Two Fox contributors quit over Tucker Carlson's documentary, citing ‘irresponsible’ voices

The Associated Press

NEW YORK  — Two writers who have been paid contributors to Fox News Channel have resigned, citing Tucker Carlson’s "Patriot Purge" documentary on last January’s U.S. Capitol insurrection as a last straw for them.

Jonah Goldberg and Stephen Hayes, who put out a Substack newsletter on conservative news called The Dispatch, had both worked for Fox since 2009.

"The voices of the responsible are being drowned out by the irresponsible," they wrote on their site. They did not immediately return messages from the Associated Press on Monday.

Fox had no comment on their criticisms. Carlson told The New York Times that their departure was great news. “Our viewers will be grateful,” he said.

'Get vaccinated':Fox News' Neil Cavuto tests positive for COVID-19

A man walks past promotional posters outside Fox News studios at News Corporation headquarters in New York on Saturday, July 31, 2021. From left to right are hosts Tucker Carlson, Sean Hannity, Laura Ingraham, Maria Bartiromo, Stuart Varney, Neil Cavuto and Charles Payne.

“Patriot Purge” is a three-part documentary released last month on the Fox Nation streaming service. In it, Carlson argues that Jan. 6 is being used as a pretext for persecution of conservative Americans, and compared it to how falsehoods were used in the lead-up to the Iraq War.

Goldberg and Hayes called the documentary a collection of incoherent conspiracy-mongering, which is “riddled with factual inaccuracies, half-truths, deceptive imagery and damning omissions.”

They said it was the most egregious example of a long-term trend of opinion hosts amplifying the false claims and bizarre narratives of former President Donald Trump, while Fox’s news side reports the truth.

'I beg you':Fox News' Neil Cavuto urges people to put politics aside and get vaccine

Fox News host Tucker Carlson is confused as to why the Anti-Defamation League is weighing on his comments regarding "The Great Replacement" theory.

"If a person with such a platform shares such misinformation loud enough and long enough, there are Americans who will believe — and act upon — it," they wrote. "This isn’t theoretical. This is what actually happened on January 6, 2021."

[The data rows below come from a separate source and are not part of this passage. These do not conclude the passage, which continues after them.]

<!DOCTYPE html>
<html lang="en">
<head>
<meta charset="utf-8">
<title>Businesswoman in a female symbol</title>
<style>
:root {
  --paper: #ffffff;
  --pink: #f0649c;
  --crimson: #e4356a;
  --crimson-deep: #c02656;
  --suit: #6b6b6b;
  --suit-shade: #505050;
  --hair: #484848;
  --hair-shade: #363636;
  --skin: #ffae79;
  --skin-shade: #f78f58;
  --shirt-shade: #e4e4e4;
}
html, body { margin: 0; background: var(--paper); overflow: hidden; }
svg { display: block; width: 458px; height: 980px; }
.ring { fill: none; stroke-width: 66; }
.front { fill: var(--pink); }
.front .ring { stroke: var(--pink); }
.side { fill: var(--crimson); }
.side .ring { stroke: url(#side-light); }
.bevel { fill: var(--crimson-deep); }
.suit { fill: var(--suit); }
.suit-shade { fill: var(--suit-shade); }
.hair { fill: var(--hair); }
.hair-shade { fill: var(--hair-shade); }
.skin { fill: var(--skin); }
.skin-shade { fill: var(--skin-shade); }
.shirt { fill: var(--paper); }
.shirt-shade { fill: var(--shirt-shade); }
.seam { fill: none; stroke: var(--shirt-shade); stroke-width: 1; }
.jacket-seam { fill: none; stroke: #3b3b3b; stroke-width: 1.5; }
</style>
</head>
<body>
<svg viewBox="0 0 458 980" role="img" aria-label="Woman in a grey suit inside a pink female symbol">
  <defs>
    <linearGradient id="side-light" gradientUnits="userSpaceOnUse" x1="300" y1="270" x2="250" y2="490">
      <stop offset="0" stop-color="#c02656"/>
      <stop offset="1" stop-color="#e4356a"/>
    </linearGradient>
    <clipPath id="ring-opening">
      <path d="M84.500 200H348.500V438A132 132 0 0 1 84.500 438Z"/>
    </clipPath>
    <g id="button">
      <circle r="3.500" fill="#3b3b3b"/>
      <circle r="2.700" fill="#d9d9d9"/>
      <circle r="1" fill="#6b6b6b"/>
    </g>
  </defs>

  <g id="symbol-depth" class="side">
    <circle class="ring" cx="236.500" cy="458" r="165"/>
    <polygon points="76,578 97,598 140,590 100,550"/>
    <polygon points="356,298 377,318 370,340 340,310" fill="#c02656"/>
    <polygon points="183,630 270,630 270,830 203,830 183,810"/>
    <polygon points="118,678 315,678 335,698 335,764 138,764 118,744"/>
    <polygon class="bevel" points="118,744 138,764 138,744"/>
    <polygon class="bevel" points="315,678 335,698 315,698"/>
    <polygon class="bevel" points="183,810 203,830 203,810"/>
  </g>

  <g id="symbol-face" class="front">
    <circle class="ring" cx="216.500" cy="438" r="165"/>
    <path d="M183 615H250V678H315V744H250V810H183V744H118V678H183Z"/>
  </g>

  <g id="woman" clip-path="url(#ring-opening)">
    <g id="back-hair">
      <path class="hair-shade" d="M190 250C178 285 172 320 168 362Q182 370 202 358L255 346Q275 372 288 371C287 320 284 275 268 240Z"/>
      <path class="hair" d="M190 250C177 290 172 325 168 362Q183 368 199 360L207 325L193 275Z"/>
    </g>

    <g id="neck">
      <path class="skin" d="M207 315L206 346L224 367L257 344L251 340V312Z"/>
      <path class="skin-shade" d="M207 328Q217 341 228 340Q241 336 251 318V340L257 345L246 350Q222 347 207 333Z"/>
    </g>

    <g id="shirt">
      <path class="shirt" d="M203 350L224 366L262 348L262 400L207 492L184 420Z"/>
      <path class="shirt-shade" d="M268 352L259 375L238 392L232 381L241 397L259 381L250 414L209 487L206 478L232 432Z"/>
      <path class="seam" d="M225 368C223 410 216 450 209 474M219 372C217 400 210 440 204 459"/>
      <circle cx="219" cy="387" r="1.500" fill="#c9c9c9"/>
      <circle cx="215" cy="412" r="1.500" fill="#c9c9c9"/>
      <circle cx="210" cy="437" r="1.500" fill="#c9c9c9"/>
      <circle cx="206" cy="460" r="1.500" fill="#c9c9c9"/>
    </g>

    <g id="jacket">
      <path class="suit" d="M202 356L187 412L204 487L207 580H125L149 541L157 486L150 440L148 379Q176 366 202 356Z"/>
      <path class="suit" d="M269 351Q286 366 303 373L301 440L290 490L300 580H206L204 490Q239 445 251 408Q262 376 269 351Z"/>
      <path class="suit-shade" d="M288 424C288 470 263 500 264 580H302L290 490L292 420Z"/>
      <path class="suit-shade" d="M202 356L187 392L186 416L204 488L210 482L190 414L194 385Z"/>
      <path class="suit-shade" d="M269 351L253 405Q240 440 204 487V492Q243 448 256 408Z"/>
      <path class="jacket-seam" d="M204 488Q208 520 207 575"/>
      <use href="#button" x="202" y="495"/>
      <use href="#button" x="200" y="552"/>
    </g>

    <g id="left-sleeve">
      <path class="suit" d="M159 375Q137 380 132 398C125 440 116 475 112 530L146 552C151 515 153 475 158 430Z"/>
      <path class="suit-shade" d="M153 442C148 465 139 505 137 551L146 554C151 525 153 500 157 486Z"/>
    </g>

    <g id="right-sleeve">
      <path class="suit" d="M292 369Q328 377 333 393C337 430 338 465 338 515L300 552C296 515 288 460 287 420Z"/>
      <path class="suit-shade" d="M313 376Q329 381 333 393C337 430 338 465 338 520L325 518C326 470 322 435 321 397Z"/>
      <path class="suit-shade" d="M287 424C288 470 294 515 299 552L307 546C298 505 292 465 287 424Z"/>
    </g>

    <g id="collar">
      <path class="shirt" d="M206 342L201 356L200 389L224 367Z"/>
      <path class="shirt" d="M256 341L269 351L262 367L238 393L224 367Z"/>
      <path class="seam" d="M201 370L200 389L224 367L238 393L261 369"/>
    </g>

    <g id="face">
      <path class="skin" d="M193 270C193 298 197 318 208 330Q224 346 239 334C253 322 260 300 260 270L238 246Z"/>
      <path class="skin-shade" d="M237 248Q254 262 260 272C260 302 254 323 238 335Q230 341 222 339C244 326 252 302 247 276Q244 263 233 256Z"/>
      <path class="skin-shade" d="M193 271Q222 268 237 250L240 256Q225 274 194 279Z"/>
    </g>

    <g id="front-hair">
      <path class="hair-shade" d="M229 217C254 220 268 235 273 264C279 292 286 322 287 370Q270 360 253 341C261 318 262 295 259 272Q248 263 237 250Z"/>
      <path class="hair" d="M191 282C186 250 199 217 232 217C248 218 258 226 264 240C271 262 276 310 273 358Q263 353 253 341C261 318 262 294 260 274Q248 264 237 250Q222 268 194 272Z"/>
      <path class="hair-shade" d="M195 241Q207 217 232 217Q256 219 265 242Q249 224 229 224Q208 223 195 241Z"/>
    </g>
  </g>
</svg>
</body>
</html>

The two writers haven’t been on most of Fox’s opinion shows lately. Their most recent appearances have largely been confined to being panelists on Bret Baier’s news show or Chris Wallace’s Sunday show.

Fox News' Tucker Carlsonlands exclusive Kyle Rittenhouse interview set to air Monday night